Etosha's waterholes are justifiably famous for the incredible wildlife spectacles that they offer, and our visit to Goas waterhole near Halali shows just how good it can get! Goas is an artesian spring which rises and fills a large, shallow pool and then seeps downhill through a marshy area to form a second body of open water. As we arrived, a herd of springbok were milling around near the lower pool. They were obviously alert, and we initially thought that it was the single spotted hyena feeding on the remains of a black-faced impala that was causing their concern. However, a scan towards the top pool soon located the real reason. A pride of at least 8 lions were enjoying the early sun and lay scattered around the area in the typical sprawled poses that only these contented big cats seem to manage. Meanwhile, at the lower pool, a hungry black-backed jackal and two optimistic Bateleur Eagles watched as the hyena made short work of the lions' leavings.

A solitary black (or hook-lipped) rhinoceros was enjoying a quiet drink at the top pool—either oblivious to or unconcerned by the proximity of the lions, and we decided to drive closer. No sooner were we positioned when a small breeding herd of 10 elephants appeared and made a beeline for the pool in front of us. Their route took them very close to the dozing lions, and suddenly a group of very wide-awake cats were heading for cover! For the next ten minutes we were treated to the antics of the elephants as they drank, played, and sprayed themselves with cooling water and mud. Throughout the bustle, a stream of brightly colored small seedeaters ran the gauntlet of a hunting Southern Pale Chanting-Goshawk and a Shikra to snatch a few precious sips of water. The elephants slowly moved off into the tree line…while down at the lower pool a procession of greater kudu, black-faced impala, and springbok came in to slake their thirst, all the while keeping a wary eye open for any threat!

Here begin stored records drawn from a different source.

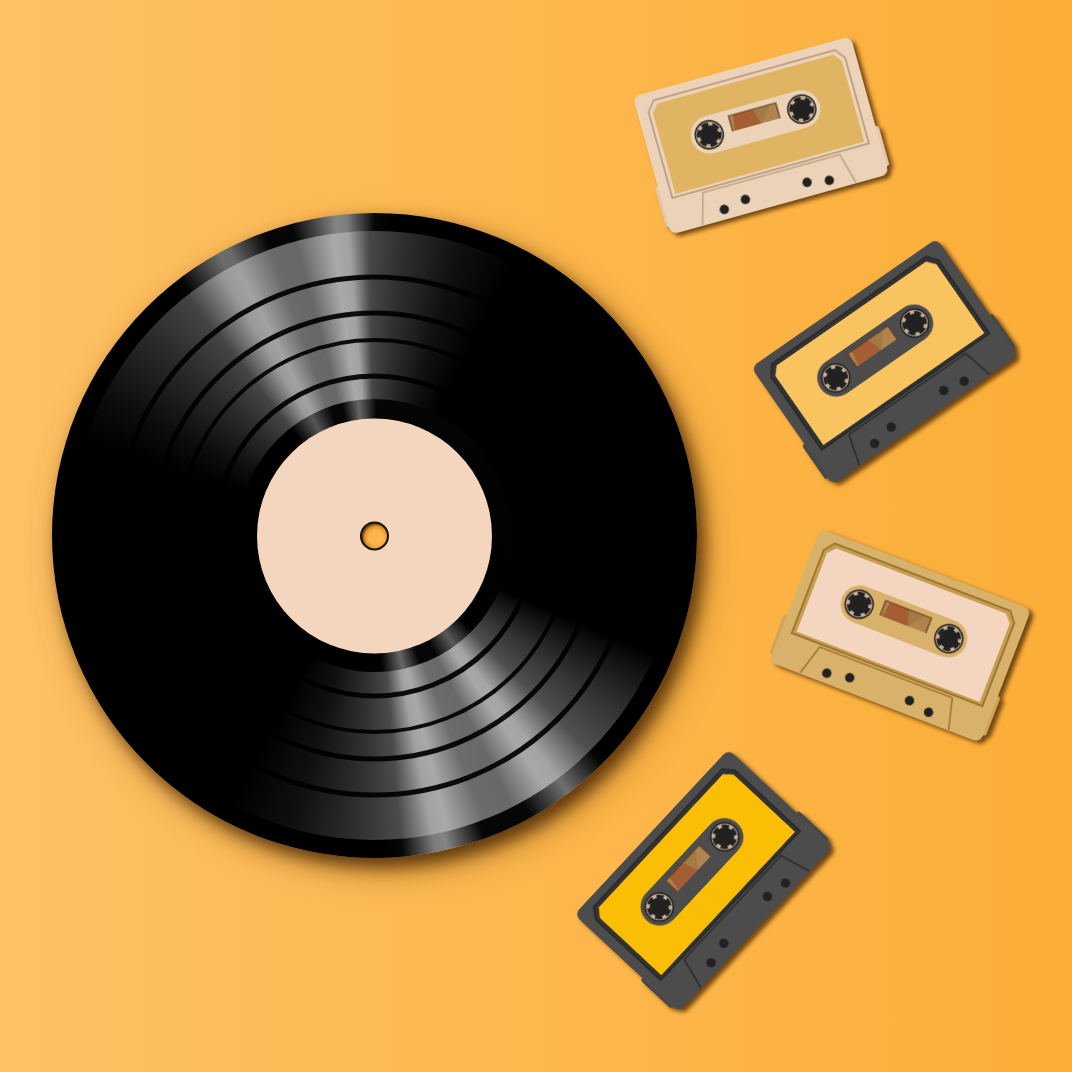
<!DOCTYPE html>
<html lang="en">
<head>
<meta charset="utf-8">
<title>Vinyl record and cassettes</title>
<style>
:root {
  --amber-light: #fec164;
  --amber-deep: #fbae37;
  --vinyl: #000;
  --cream: #f4d6bf;
  --ink: #212121;
  --tape-brown: #a55e33;
  --tape-tan: #b0834f;
}
html, body { margin: 0; }
.poster {
  position: relative;
  width: 1072px;
  height: 1072px;
  overflow: hidden;
  background: linear-gradient(90deg, var(--amber-light), var(--amber-deep));
}
.record, .record div { position: absolute; border-radius: 50%; }
.record {
  left: 52px;
  top: 213px;
  width: 645px;
  height: 645px;
  box-shadow: 7px 9px 16px rgba(60, 30, 0, .75), 9px 14px 34px rgba(110, 60, 0, .4);
  background: conic-gradient(from -90deg, var(--vinyl) 50deg, #060606 53deg, #6c6c6c 61deg, #6a6a6a 63deg, #050505 70deg, #050505 75deg, #858585 83deg, #7c7c7c 85deg, #070707 90deg, var(--vinyl) 93deg, var(--vinyl) 223deg, #060606 225deg, #707070 233deg, #060606 241deg, #050505 250deg, #858585 257deg, #7c7c7c 259deg, #070707 265deg, var(--vinyl) 268deg);
}
.record .grooves {
  inset: 18px;
  background: conic-gradient(from -90deg, var(--vinyl) 18deg, #0c0c0c 27deg, #2b2b2b 42deg, #444 52deg, #9a9a9a 60deg, #a2a2a2 63deg, #6a6a6a 70deg, #676767 75deg, #a9a9a9 82deg, #a2a2a2 85deg, #474747 89deg, #303030 95deg, #111 106deg, var(--vinyl) 117deg, var(--vinyl) 203deg, #0d0d0d 206deg, #333 216deg, #4f4f4f 225deg, #a4a4a4 233deg, #a8a8a8 236deg, #686868 243deg, #6c6c6c 249deg, #a9a9a9 256deg, #a2a2a2 259deg, #4b4b4b 265deg, #303030 273deg, #111 285deg, var(--vinyl) 298deg);
}
.record .run-out {
  inset: 186px;
  background: conic-gradient(from -90deg, var(--vinyl) 52deg, #555 62deg, #050505 71deg, #050505 76deg, #666 83deg, #050505 91deg, var(--vinyl) 224deg, #5a5a5a 234deg, #050505 243deg, #050505 250deg, #666 258deg, var(--vinyl) 267deg);
}
.artwork { position: absolute; inset: 0; display: block; }
.groove-gaps { fill: none; stroke: var(--vinyl); stroke-opacity: .92; stroke-width: 5; }
.cassettes { filter: drop-shadow(4px 3px 2px rgba(70, 35, 0, .75)); }
.sand  { --body: #ecd3b7; --line: #bfa389; --label: #dfb463; --gap: #ecd3b7; --tab: #e3c8aa; }
.honey { --body: #4c4c4c; --line: #2b2b2b; --label: #f9c45f; --gap: #333; --tab: #474747; }
.blush { --body: #d8b16a; --line: #9c7730; --label: #f4d6c0; --gap: #c79d50; --tab: #cda55c; }
.lemon { --body: #4c4c4c; --line: #2b2b2b; --label: #fabf05; --gap: #333; --tab: #474747; }
.shell { fill: var(--body); }
.tab { fill: var(--tab); }
.frame { fill: var(--gap); stroke: var(--line); stroke-width: 2; }
.label { fill: var(--label); }
.guide { fill: none; stroke: var(--line); stroke-width: 1.6; }
.hub-rim { fill: #c9b096; stroke: var(--ink); stroke-width: 1.5; }
.hub-core { fill: var(--ink); }
.hub-teeth { fill: none; stroke: var(--ink); stroke-width: 3.4; stroke-dasharray: 7.2 4; }
</style>
</head>
<body>
<main class="poster">
  <div class="record">
    <div class="grooves"></div>
    <div class="run-out"></div>
  </div>
  <svg class="artwork" width="1072" height="1072" viewBox="0 0 1072 1072" role="img" aria-label="Vinyl record with four cassette tapes">
    <defs>
      <radialGradient id="spindle-depth" cx=".56" cy=".56" r=".5">
        <stop offset=".55" stop-color="#fcb54a"/>
        <stop offset=".85" stop-color="#d9922c"/>
        <stop offset="1" stop-color="#7a4c0d"/>
      </radialGradient>
      <g id="hub">
        <circle class="hub-rim" r="14"/>
        <circle class="hub-core" r="9.6"/>
        <circle class="hub-teeth" r="10.7"/>
      </g>
      <g id="cassette">
        <rect class="tab" x="-116" y="21" width="232" height="42" rx="3"/>
        <rect class="shell" x="-113" y="-72" width="226" height="143" rx="7"/>
        <path class="frame" d="M-102 36V-53L-94-63H94L102-53V36Z"/>
        <path class="label" d="M-98 33V-51L-91-59H91L98-51V33Z"/>
        <rect class="shell" x="-68" y="-34" width="133" height="38" rx="19"/>
        <g class="tape-window">
          <rect x="-26" y="-28" width="49" height="16" fill="var(--tape-tan)"/>
          <path d="M-26-28H-1L4-12H-26Z" fill="var(--tape-brown)"/>
          <path d="M-26-28H-21L-24-12H-26Z" fill="var(--tape-tan)"/>
          <path d="M-1-28H17L4-12Z" fill="#a27a44"/>
          <path d="M-26-12V-28H23V-12" fill="none" stroke="#5f3a1d" stroke-width="1.2"/>
        </g>
        <use href="#hub" x="-49.5" y="-15"/>
        <use href="#hub" x="46.5" y="-15"/>
        <path class="guide" d="M-80 70L-71 39H71L79 70"/>
        <g fill="var(--ink)">
          <circle cx="-55" cy="61" r="4.7"/>
          <circle cx="-32" cy="57" r="4.7"/>
          <circle cx="32" cy="57" r="4.7"/>
          <circle cx="54" cy="61" r="4.7"/>
        </g>
      </g>
    </defs>

    <g class="record-details">
      <g class="groove-gaps">
        <circle cx="374.5" cy="536" r="259"/>
        <circle cx="374.5" cy="536" r="223"/>
        <circle cx="374.5" cy="536" r="196" stroke-width="4"/>
        <circle cx="374.5" cy="536" r="160"/>
      </g>
      <circle cx="374.5" cy="536" r="117.5" fill="var(--cream)"/>
      <circle cx="374.5" cy="536" r="13.5" fill="url(#spindle-depth)" stroke="#17100a" stroke-width="2"/>
    </g>

    <g class="cassettes">
      <use class="sand" href="#cassette" transform="translate(761 136) rotate(-15.5)"/>
      <use class="honey" href="#cassette" transform="translate(885 362) rotate(-34.8)"/>
      <use class="blush" href="#cassette" transform="translate(900 636) rotate(21)"/>
      <use class="lemon" href="#cassette" transform="translate(704 881) rotate(-47)"/>
    </g>
  </svg>
</main>
</body>
</html>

Xakanaxa in Moremi National Park in Botswana's Okavango Delta has always been good to us on these tours, but this year it certainly outdid even our wildest expectations! The flood season this year has been higher than in the past forty years, and many of the access roads were flooded. As a result, we took a different route from the airstrip into camp. Our driver, Ollie, noticed fresh leopard tracks crossing the road and, looking around, noticed a pair of these exquisite cats high up in a large jackalberry tree. The female soon left, "flowing down the trunk of the tree like honey," leaving the male draped over a branch. After a few minutes she was back however—shimmying effortlessly up the tree to rejoin her mate. She nuzzled his face briefly before prostrating herself on the branch in front of him and allowing him to mate with her. After a brief pause, the process was repeated—we were close enough to hear his growling, and then both animals slipped effortlessly down the tree and disappeared into the grass. WOW! This was Frances' fifth trip looking for leopard, and she had seen her first (and second) actually mating! And we hadn't even reached camp yet!

After our incredible sighting on our drive into camp, I was worried that the rest of our stay could be something of an anticlimax, but our luck continued on our game drive that afternoon. Superb sightings of a female Saddle-billed Stork, and then a pair of statuesque Wattled Cranes right next to our vehicle kept the bird flag flying…and Terry happily snapping away. We had stopped next to a large pool to enjoy our sundowners to the sight of a herd of swamp-loving red lechwe antelope, when the raucous calls of some Meves's Starlings drew Ollie's attention to a serval—a first on these tours—walking through the long grass. I quickly set the scope and the group was able to enjoy several great looks at our second spotted cat of the day as it lay down in the grass and proceeded to wash itself thoroughly. A pair of side-striped jackals feeding on the fallen fruit of a jackalberry on the way back to camp wrapped up an amazing day!
The rest of our stay brought yet more new birds including a stunning Verreaux's Eagle-Owl (our eighth owl of the trip) gruffly hooting from a mopani tree, and a party of four comical Southern Ground Hornbills striding purposefully through the grass next to our vehicle. A pride of 8 lions on a fresh buffalo kill right next our vehicle, plus another view of "our" leopards on our last game drive wrapped up a spectacular visit!